◆ **Description of the task**
Report each line of the records below that holds the word "clamp".
──────────────────────────────
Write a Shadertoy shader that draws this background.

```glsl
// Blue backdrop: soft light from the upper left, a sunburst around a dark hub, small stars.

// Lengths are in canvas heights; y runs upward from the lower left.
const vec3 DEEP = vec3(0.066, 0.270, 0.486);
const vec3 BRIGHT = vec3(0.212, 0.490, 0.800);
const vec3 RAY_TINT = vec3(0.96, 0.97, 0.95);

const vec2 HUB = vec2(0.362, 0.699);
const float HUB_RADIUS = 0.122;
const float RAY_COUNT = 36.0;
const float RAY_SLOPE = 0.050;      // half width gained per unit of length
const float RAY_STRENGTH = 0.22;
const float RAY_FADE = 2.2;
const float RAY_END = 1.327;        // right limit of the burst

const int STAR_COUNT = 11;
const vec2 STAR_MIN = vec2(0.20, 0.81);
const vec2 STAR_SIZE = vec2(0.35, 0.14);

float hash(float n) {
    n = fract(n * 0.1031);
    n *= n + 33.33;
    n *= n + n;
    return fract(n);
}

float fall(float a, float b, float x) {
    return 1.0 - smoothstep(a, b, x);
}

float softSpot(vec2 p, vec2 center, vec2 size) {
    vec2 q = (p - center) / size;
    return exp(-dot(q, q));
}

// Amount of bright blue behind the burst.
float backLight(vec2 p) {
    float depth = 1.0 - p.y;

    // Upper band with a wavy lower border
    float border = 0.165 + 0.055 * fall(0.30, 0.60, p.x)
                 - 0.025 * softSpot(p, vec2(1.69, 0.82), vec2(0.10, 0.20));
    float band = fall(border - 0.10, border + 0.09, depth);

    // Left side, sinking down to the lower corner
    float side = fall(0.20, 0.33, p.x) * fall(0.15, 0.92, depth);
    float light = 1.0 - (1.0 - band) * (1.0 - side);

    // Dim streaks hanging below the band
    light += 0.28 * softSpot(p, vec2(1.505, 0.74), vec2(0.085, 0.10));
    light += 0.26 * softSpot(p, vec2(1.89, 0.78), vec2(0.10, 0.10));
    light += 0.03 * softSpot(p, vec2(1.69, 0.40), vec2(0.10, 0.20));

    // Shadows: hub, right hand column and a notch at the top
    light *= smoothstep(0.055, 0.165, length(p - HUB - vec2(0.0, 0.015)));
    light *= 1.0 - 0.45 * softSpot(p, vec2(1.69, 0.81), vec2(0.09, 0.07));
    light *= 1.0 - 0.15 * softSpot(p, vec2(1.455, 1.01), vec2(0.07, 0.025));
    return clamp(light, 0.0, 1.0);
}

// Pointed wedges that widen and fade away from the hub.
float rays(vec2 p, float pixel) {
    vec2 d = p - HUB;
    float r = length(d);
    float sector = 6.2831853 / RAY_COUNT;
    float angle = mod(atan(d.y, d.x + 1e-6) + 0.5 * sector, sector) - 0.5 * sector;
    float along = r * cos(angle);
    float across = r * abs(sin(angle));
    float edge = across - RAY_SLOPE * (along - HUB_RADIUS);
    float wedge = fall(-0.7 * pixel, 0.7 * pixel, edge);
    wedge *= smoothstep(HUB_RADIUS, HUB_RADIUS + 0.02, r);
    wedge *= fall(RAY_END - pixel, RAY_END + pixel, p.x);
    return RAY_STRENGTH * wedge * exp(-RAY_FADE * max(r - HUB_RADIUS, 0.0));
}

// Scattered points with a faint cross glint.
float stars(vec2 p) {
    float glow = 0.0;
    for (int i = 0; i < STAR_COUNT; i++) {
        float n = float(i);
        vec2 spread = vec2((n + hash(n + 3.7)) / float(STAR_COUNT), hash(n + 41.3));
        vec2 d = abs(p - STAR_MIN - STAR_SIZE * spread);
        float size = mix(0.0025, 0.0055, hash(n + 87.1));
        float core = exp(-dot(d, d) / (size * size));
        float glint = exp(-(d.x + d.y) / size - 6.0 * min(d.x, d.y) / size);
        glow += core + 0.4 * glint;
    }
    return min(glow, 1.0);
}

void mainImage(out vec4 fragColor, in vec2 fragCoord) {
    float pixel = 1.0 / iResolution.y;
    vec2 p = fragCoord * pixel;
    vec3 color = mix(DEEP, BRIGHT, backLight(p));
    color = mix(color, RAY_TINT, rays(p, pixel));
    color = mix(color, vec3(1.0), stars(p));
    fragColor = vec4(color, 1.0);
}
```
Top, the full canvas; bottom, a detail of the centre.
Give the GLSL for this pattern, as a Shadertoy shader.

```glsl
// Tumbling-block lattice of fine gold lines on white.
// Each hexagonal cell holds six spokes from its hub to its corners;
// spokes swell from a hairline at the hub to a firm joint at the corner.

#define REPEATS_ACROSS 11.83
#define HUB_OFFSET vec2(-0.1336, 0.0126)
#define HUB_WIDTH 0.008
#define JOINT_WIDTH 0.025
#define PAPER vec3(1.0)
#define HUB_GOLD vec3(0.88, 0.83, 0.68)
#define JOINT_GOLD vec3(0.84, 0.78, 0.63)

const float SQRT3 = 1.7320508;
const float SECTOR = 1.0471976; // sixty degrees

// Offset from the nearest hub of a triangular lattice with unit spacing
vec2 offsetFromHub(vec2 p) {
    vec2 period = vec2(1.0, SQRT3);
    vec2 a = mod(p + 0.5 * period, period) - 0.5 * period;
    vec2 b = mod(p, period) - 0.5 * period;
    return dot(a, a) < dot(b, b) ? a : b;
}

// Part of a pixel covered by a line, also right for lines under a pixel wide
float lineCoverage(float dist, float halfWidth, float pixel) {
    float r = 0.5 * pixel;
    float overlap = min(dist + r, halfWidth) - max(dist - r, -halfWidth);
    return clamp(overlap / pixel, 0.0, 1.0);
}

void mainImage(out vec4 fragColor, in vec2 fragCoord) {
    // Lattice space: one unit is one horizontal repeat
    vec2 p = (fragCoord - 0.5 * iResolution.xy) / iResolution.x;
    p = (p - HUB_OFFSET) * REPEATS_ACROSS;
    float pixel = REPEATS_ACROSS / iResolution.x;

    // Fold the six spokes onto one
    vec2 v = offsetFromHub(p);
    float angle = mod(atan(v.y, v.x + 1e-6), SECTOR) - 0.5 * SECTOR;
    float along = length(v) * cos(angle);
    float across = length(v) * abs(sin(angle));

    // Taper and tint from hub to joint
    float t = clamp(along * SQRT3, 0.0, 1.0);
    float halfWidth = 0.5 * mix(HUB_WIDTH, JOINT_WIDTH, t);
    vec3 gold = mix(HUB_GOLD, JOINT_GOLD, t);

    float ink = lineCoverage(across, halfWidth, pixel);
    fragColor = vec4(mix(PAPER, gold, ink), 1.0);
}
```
──────────────────────────────
◆ **Solved exercise**
    return clamp(light, 0.0, 1.0);
    return clamp(overlap / pixel, 0.0, 1.0);
    float t = clamp(along * SQRT3, 0.0, 1.0);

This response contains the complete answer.